• **Material for this exercise**

══════════

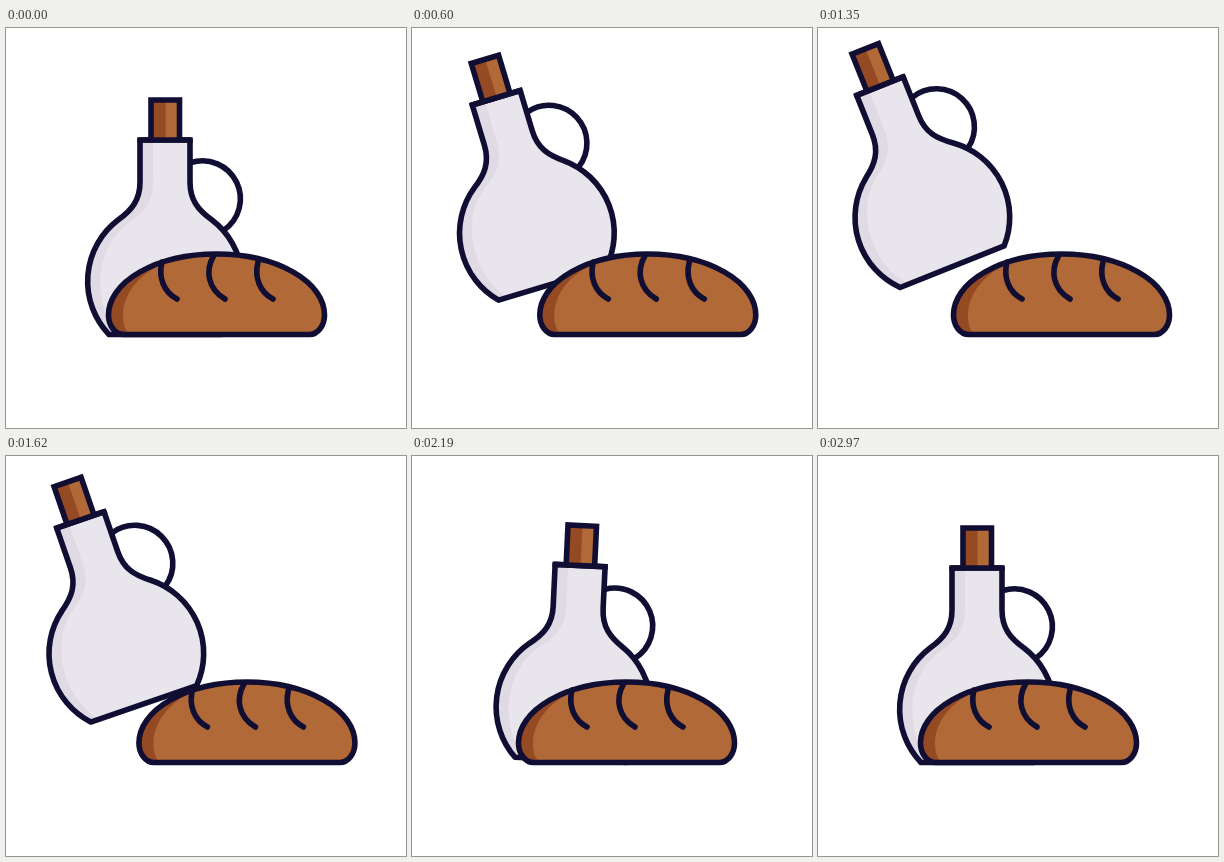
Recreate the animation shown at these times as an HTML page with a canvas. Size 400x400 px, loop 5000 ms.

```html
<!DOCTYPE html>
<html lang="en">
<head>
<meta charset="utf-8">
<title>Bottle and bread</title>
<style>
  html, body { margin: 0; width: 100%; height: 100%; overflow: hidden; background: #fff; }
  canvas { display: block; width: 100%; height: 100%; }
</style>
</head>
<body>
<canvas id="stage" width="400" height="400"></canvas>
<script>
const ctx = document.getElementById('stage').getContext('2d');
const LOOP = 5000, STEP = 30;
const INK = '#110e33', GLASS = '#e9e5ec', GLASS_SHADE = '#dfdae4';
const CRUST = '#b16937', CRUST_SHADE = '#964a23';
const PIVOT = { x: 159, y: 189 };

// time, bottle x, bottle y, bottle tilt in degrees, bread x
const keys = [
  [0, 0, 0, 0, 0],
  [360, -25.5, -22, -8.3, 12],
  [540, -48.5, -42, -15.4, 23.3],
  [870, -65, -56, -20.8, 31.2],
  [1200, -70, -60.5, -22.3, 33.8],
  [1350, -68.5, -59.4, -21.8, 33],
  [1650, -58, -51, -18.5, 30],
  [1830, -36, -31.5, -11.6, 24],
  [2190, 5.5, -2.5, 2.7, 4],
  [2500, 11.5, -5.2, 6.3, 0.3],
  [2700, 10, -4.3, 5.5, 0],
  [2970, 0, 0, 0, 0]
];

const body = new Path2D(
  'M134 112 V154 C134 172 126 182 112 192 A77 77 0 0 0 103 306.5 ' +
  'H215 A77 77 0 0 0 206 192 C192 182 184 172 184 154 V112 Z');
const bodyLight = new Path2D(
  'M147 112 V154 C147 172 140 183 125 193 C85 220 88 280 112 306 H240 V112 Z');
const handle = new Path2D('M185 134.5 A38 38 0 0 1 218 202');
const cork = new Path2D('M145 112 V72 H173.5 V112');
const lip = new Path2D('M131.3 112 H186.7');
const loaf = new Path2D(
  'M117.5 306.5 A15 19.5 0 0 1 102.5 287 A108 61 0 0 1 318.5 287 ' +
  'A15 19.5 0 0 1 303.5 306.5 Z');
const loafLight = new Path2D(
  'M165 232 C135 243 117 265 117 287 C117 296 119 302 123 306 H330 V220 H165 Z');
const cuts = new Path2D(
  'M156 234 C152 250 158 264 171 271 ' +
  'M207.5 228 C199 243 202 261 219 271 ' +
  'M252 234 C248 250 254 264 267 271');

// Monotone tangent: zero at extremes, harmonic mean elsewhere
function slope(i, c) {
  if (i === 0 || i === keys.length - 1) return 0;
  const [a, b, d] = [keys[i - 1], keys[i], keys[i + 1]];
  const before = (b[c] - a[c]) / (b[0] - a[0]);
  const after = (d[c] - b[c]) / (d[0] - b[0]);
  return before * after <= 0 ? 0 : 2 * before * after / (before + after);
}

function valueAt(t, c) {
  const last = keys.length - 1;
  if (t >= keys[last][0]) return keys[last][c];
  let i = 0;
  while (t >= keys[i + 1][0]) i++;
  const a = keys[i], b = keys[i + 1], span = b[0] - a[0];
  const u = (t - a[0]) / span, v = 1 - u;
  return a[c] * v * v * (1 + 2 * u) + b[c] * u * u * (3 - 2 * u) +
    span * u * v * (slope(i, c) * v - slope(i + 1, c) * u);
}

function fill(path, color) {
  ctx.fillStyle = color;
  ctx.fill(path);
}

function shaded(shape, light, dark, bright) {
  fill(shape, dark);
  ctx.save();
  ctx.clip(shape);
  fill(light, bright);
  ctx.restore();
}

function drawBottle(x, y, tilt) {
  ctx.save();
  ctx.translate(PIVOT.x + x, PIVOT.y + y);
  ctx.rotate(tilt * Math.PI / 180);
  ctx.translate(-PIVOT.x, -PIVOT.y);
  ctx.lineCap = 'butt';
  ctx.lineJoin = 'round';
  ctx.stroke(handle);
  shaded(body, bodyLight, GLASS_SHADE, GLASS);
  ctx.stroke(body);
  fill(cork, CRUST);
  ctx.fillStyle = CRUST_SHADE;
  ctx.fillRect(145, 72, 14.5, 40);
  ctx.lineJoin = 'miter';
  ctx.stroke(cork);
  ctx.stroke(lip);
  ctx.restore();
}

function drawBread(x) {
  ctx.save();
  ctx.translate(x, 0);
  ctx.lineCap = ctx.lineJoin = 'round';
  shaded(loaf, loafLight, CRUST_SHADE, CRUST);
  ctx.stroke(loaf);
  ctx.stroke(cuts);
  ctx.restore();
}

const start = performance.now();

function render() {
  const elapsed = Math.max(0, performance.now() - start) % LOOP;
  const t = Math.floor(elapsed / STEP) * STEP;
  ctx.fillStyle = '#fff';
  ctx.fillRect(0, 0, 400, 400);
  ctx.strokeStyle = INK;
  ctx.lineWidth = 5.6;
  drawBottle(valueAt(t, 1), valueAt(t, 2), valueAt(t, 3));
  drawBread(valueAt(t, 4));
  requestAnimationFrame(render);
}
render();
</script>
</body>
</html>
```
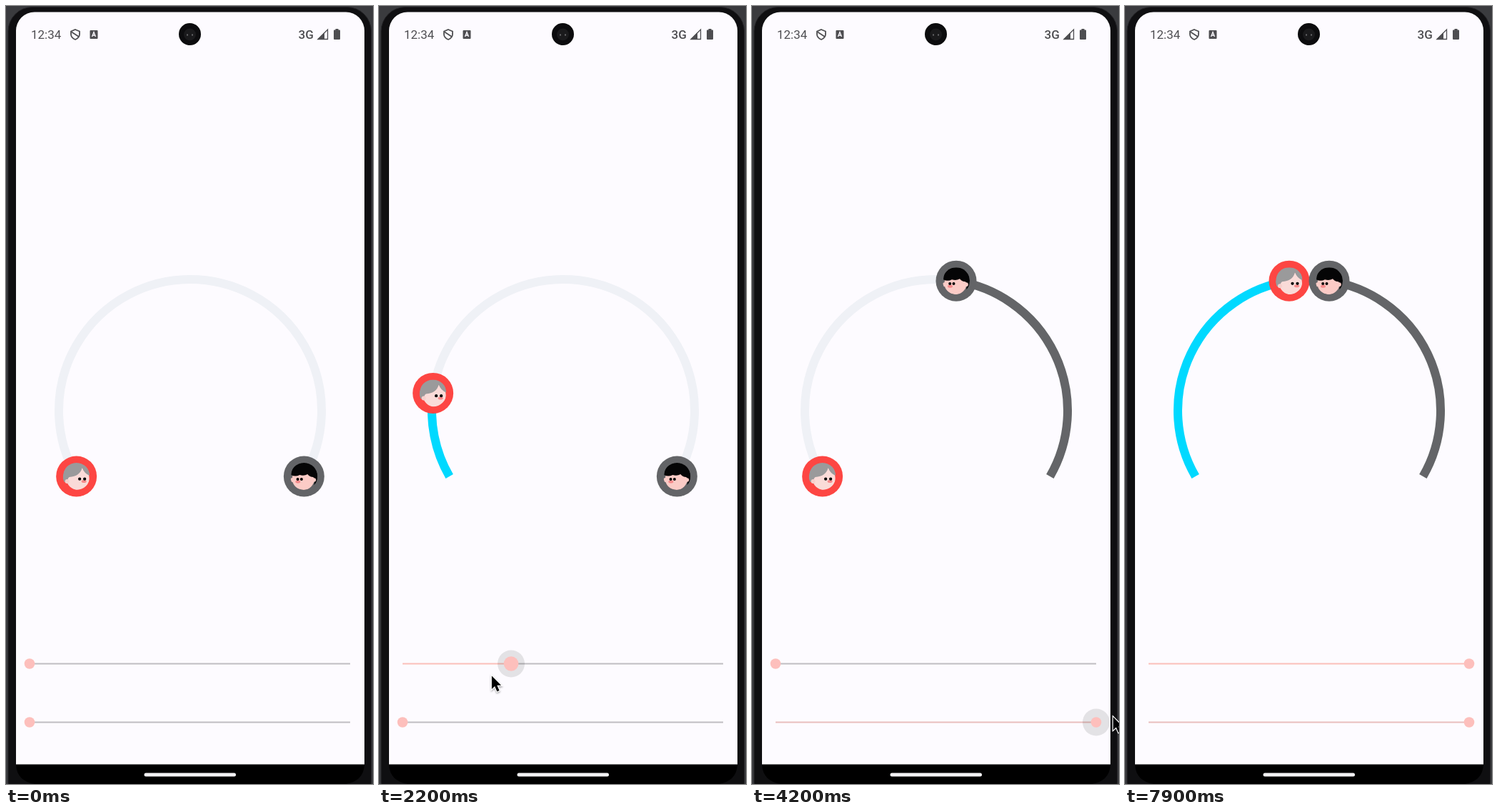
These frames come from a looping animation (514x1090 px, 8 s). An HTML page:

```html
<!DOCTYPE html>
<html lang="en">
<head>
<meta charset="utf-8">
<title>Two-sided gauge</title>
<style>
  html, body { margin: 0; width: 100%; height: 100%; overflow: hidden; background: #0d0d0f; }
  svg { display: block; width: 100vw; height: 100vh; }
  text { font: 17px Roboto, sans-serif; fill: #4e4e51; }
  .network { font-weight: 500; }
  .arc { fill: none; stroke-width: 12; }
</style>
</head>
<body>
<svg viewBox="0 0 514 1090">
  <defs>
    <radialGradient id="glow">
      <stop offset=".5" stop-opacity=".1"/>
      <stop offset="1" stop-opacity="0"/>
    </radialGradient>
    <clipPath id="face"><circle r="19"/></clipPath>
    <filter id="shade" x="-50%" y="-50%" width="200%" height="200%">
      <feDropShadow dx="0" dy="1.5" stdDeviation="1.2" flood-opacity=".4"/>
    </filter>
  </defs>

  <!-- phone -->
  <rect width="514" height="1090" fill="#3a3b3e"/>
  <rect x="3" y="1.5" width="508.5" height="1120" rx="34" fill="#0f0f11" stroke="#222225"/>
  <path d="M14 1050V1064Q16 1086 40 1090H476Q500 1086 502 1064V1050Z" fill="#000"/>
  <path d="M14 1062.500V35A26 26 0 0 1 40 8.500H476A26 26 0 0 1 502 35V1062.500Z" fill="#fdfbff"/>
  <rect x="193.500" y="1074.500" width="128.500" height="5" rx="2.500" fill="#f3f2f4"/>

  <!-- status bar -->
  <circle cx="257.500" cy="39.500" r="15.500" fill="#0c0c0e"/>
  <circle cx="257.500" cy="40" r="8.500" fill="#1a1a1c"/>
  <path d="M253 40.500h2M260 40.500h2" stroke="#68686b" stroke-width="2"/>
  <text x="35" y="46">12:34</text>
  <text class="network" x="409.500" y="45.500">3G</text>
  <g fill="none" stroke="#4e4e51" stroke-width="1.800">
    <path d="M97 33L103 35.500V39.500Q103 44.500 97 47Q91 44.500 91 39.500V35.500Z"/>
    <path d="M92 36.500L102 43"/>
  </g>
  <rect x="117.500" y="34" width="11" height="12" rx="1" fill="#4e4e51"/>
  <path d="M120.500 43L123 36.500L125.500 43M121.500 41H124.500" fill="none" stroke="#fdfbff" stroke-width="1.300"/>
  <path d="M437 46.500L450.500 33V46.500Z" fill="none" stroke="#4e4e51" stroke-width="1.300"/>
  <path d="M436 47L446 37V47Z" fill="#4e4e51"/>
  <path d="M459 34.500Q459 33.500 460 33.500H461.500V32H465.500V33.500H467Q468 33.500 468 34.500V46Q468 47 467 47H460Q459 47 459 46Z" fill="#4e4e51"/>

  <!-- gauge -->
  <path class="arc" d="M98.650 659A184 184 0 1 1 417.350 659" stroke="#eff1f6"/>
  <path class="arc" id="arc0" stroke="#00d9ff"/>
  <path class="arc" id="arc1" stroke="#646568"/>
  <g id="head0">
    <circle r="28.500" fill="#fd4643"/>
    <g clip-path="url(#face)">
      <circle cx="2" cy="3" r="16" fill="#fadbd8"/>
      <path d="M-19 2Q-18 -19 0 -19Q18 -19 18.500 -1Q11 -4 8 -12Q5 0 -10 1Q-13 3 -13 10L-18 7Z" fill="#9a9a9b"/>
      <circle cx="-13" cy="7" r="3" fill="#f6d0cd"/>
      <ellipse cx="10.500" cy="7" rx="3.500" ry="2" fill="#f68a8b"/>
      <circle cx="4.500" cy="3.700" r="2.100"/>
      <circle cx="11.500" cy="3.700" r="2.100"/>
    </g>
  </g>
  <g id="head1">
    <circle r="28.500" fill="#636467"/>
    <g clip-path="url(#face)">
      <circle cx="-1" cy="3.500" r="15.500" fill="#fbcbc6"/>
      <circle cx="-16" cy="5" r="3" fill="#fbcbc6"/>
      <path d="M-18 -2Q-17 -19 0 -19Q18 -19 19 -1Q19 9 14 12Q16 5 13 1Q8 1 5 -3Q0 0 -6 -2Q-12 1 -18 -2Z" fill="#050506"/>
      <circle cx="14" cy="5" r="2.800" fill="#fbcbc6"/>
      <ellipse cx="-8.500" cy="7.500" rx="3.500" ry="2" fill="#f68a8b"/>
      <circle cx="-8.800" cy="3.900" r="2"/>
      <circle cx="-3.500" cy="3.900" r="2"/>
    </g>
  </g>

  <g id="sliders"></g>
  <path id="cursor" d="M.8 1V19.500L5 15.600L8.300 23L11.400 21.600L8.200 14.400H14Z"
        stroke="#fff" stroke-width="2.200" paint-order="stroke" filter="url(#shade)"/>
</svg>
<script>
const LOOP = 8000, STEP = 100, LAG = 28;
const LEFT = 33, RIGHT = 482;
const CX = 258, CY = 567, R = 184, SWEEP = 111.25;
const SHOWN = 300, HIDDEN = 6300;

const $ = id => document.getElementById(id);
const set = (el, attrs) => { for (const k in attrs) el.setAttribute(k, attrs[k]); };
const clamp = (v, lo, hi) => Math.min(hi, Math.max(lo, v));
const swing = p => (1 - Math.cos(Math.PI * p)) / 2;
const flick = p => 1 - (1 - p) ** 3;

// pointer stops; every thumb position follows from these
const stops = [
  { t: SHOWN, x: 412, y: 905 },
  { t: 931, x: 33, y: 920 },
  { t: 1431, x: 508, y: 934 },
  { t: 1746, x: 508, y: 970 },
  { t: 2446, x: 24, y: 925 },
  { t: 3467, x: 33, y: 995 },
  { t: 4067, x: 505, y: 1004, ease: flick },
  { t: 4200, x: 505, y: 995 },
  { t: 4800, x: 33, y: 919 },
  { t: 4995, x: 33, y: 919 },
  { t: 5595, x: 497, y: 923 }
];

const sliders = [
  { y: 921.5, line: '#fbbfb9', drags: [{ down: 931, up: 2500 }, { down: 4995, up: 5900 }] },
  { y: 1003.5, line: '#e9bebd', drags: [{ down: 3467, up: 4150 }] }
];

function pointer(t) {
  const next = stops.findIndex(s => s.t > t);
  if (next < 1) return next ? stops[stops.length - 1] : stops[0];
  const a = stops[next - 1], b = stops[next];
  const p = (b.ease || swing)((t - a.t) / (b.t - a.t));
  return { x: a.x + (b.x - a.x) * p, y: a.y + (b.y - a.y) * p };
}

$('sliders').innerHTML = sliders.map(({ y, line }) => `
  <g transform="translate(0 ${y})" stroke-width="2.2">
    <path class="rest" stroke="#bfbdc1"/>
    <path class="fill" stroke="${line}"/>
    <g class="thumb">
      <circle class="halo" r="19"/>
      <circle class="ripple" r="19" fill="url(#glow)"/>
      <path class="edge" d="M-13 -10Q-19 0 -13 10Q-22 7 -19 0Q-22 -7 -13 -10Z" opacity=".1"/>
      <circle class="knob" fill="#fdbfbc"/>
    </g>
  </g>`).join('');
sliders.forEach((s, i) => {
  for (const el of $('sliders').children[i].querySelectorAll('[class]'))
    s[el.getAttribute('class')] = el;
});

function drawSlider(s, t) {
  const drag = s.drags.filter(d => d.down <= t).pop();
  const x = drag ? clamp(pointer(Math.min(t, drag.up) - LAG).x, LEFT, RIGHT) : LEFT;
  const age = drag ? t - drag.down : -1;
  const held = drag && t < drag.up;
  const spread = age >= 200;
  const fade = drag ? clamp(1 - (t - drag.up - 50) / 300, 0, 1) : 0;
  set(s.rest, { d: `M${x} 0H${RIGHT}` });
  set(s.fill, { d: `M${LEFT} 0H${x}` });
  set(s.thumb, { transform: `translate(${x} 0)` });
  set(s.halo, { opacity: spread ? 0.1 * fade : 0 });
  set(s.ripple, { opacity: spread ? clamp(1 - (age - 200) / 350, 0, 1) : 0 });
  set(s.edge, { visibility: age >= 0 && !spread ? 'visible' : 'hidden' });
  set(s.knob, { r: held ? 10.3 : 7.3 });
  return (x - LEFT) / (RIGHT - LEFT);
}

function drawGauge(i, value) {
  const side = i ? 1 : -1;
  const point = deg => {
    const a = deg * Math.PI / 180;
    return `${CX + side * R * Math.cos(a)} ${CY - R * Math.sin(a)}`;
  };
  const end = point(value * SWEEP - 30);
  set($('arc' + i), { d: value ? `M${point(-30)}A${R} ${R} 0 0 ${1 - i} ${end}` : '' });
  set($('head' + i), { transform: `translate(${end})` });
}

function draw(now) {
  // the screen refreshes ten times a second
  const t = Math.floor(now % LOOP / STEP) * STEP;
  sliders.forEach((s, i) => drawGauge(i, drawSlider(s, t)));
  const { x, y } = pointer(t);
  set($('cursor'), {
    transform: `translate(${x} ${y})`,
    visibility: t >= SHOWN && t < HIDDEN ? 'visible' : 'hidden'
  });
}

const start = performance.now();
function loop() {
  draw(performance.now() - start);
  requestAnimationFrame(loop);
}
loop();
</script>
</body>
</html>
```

══════════

• **What you are asked to do**
From the data above, copy each line that holds "stops".

• **Response to the task**
// pointer stops; every thumb position follows from these
const stops = [
  const next = stops.findIndex(s => s.t > t);
  if (next < 1) return next ? stops[stops.length - 1] : stops[0];
  const a = stops[next - 1], b = stops[next];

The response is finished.